>>>

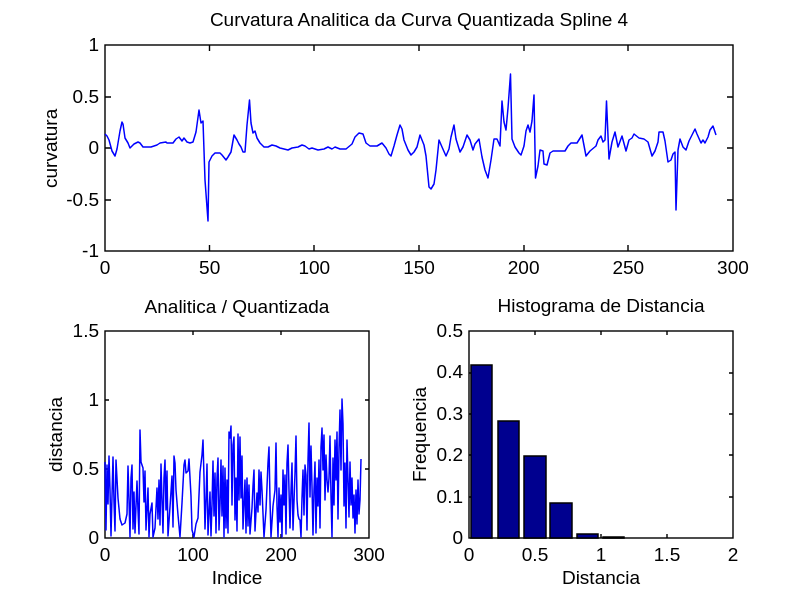
<!DOCTYPE html>
<html lang="pt">
<head>
<meta charset="utf-8">
<title>Curvatura Analitica da Curva Quantizada Spline 4</title>
<style>
:root {
  --paper: #ffffff;
  --ink: #000000;
  --curve: #0000ff;
  --bar: #00008f;
}
* { box-sizing: border-box; margin: 0; padding: 0; }
body {
  width: 801px;
  height: 600px;
  overflow: hidden;
  background: var(--paper);
  color: var(--ink);
  font: 19px/20px "Liberation Sans", Arial, sans-serif;
}
.board {
  display: grid;
  grid-template-columns: 369px 364px;
  grid-template-rows: 290px 310px;
  width: 801px;
  height: 600px;
}
.chart {
  --ticks: 40px;
  --title: 41px;
  --plot: 207px;
  --label-left: 41px;
  display: grid;
  grid-template-columns: 65px var(--ticks) 1fr;
  grid-template-rows: var(--title) var(--plot) 30px 20px;
}
.curvature { grid-column: 1 / 3; --title: 45px; --plot: 206px; }
.distance { --label-left: 46px; }
.histogram { --ticks: 35px; }
.title {
  grid-area: 1 / 3;
  padding-top: 7px;
  font-size: 19px;
  font-weight: 400;
  text-align: center;
  white-space: nowrap;
}
.curvature .title { padding-top: 10px; }
.histogram .title { padding-top: 6px; }
.y-label {
  grid-area: 2 / 1;
  width: 20px;
  margin-left: var(--label-left);
  writing-mode: vertical-rl;
  transform: rotate(180deg);
  text-align: center;
}
.y-ticks {
  grid-area: 2 / 2;
  display: flex;
  flex-direction: column;
  justify-content: space-between;
  padding-right: 6px;
  list-style: none;
  text-align: right;
}
.y-ticks li { height: 0; line-height: 0; }
.plot { grid-area: 2 / 3; display: block; width: 100%; height: 100%; overflow: visible; }
.x-ticks {
  grid-area: 3 / 3;
  display: flex;
  justify-content: space-between;
  padding-top: 7px;
  list-style: none;
}
.x-ticks li { display: flex; justify-content: center; width: 0; white-space: nowrap; }
.x-label { grid-area: 4 / 3; text-align: center; }
.frame, .axis-marks { fill: none; stroke: var(--ink); stroke-width: 1.4; }
.curve { fill: none; stroke: var(--curve); stroke-width: 1.5; stroke-linejoin: round; }
.bars { fill: var(--bar); stroke: var(--ink); stroke-width: 1.5; }
</style>
</head>
<body>
<main class="board">

  <section class="chart curvature">
    <h1 class="title">Curvatura Analitica da Curva Quantizada Spline 4</h1>
    <p class="y-label">curvatura</p>
    <ul class="y-ticks"><li>1</li><li>0.5</li><li>0</li><li>-0.5</li><li>-1</li></ul>
    <svg class="plot" viewBox="105 45 628 206" role="img" aria-label="Curvatura por indice">
      <rect class="frame" x="105" y="45" width="628" height="206"/>
      <path class="axis-marks" d="M209.5 45v6m0 194v6M314 45v6m0 194v6M419 45v6m0 194v6M524 45v6m0 194v6M628 45v6m0 194v6M105 97h6m616 0h6M105 148h6m616 0h6M105 200h6m616 0h6"/>
      <polyline class="curve" points="105,134 107,136 109,140 112,151 115,156 117,149 120,131 122,122 123,124 125,138 128,143 130,148 134,144 138,142 140,143 143,147 151,147 157,145 160,143 166,142 167,143 173,143 176,139 179,137 182,141 184,138 187,142 190,143 193,142 196,132 199,110 201,123 203,121 205,180 208,221 209,162 212,156 215,153 220,153 222,155 226,160 228,157 231,152 234,135 237,140 239,144 241,147 243,152 245,152 247,125 249.5,100 251,123 253,133 255,131 257,138 260,143 264,147 268,147 272,145 276,146 280,148 288,150 292,148 298,147 302,145 305,146 309,149 312,148 318,150 324,149 328,147 332,149 335,147 340,149 346,149 352,144 355,137 359,133 363,134 366,143 370,146 377,146 382,143 386,148 389,154 391,156 394,146 397,135 400,125 402,129 404,140 408,150 411,155 414,152 417,147 420,135 424,145 426,156 429,187 431,189 434,184 436,170 439,140 442,147 446,156 449,149 451,137 454,125 456,139 460,152 463,147 467,135 470,140 473,150 475,144 479,139 482,157 485,170 488,178 491,160 494,139 497,139 500,146 502,101 504,122 506,130 508,108 510.5,74 512,139 515,147 519,153 521,155 524,146 526,131 528,125 530,132 532,121 534,95 535.5,178 538,166 540,150 543,151 544,164 547,165 550,153 553,151 565,151 568,146 571,143 577,143 582,135 586,156 590,151 596,146 598,140 601,136 603,142 605,140 606.5,101 609,159 612,142 615,132 618,147 622,136 626,151 629,140 632,138 634,134 639,138 644,139 648,142 652,156 655,151 658,142 659,132 663,132 665,141 668,162 671,160 673,154 675,152 676,210 678,150 680,139 683,147 686,150 689,141 695,129 697,134 701,143 703,140 705,143 708,137 710,130 713,126 716,135"/>
    </svg>
    <ul class="x-ticks"><li>0</li><li>50</li><li>100</li><li>150</li><li>200</li><li>250</li><li>300</li></ul>
  </section>

  <section class="chart distance">
    <h2 class="title">Analitica / Quantizada</h2>
    <p class="y-label">distancia</p>
    <ul class="y-ticks"><li>1.5</li><li>1</li><li>0.5</li><li>0</li></ul>
    <svg class="plot" viewBox="105 331 264 207" role="img" aria-label="Distancia por indice">
      <rect class="frame" x="105" y="331" width="264" height="207"/>
      <path class="axis-marks" d="M193 331v4m0 199v4M281 331v4m0 199v4M105 400h4m256 0h4M105 469h4m256 0h4"/>
      <polyline class="curve" points="105,462 106,530 107,465 108,504 109,456 110,490 111,536 113,457 114,502 115,531 116,460 118,498 120,519 122,525 125,523 127,514 128,466 129,500 130,537 131,478 132,465 133,529 134,492 135,533 136,506 137,481 138,510 139,534 140,430 141,462 143,468 144,502 145,471 146,530 148,488 149,537 150,514 152,503 153,537 155,528 157,488 158,519 159,480 160,525 161,464 162,500 163,533 164,478 165,460 166,510 167,471 168,536 170,507 172,476 173,527 174,456 175,463 176,490 178,515 180,537 182,503 184,465 185,460 186,473 188,471 189,459 191,496 192,530 194,537 196,524 198,518 200,472 202,455 203,440 204,478 205,529 206,500 207,464 208,535 210,492 211,536 212,505 213,461 214,516 215,473 216,533 217,478 218,458 219,530 220,505 221,460 222,516 223,466 224,537 225,468 226,528 227,480 228,533 229,432 230,438 231,426 232,505 233,445 234,437 235,520 236,478 237,531 238,434 239,500 240,437 241,498 242,456 243,529 245,480 246,533 247,478 248,526 249,485 250,534 252,508 253,486 254,470 255,531 257,493 258,512 259,470 260,505 261,472 262,490 264,537 266,510 268,463 269,447 270,500 271,537 273,506 275,490 276,443 277,506 278,537 279,488 280,522 281,495 282,537 283,470 284,505 285,475 286,534 287,463 288,445 289,490 290,528 291,491 292,463 293,530 295,473 296,436 297,500 298,515 299,519 300,520 301,537 302,498 303,470 304,515 305,465 306,475 307,530 308,460 309,423 310,497 311,446 312,486 313,535 314,490 315,462 316,533 317,478 318,506 319,460 320,528 321,447 322,428 323,470 324,435 325,500 326,455 327,480 328,492 329,478 330,436 331,496 332,537 333,458 334,505 335,440 336,480 337,432 338,519 339,449 340,410 341,470 342,399 343,424 344,506 345,463 346,528 347,440 348,480 349,517 350,462 351,505 352,478 353,518 354,495 355,533 356,490 357,524 358,480 359,514 360,500 361,459"/>
    </svg>
    <ul class="x-ticks"><li>0</li><li>100</li><li>200</li><li>300</li></ul>
    <p class="x-label">Indice</p>
  </section>

  <section class="chart histogram">
    <h2 class="title">Histograma de Distancia</h2>
    <p class="y-label">Frequencia</p>
    <ul class="y-ticks"><li>0.5</li><li>0.4</li><li>0.3</li><li>0.2</li><li>0.1</li><li>0</li></ul>
    <svg class="plot" viewBox="469 331 264 207" role="img" aria-label="Frequencia por distancia">
      <rect class="frame" x="469" y="331" width="264" height="207"/>
      <path class="axis-marks" d="M535 331v4m0 199v4M601 331v4m0 199v4M667 331v4m0 199v4M469 373h4m256 0h4M469 414h4m256 0h4M469 455h4m256 0h4M469 497h4m256 0h4"/>
      <g class="bars">
        <rect x="471" y="365" width="21" height="173"/>
        <rect x="498" y="421" width="21" height="117"/>
        <rect x="524" y="456" width="22" height="82"/>
        <rect x="550" y="503" width="22" height="35"/>
        <rect x="577" y="534" width="21" height="4"/>
        <rect x="603" y="537" width="21" height="1"/>
      </g>
    </svg>
    <ul class="x-ticks"><li>0</li><li>0.5</li><li>1</li><li>1.5</li><li>2</li></ul>
    <p class="x-label">Distancia</p>
  </section>

</main>
</body>
</html>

<<<

* _Assignment_
Which lines of the records contain "fill"? Show each of them.

* _Reply to the task_
.frame, .axis-marks { fill: none; stroke: var(--ink); stroke-width: 1.4; }
.curve { fill: none; stroke: var(--curve); stroke-width: 1.5; stroke-linejoin: round; }
.bars { fill: var(--bar); stroke: var(--ink); stroke-width: 1.5; }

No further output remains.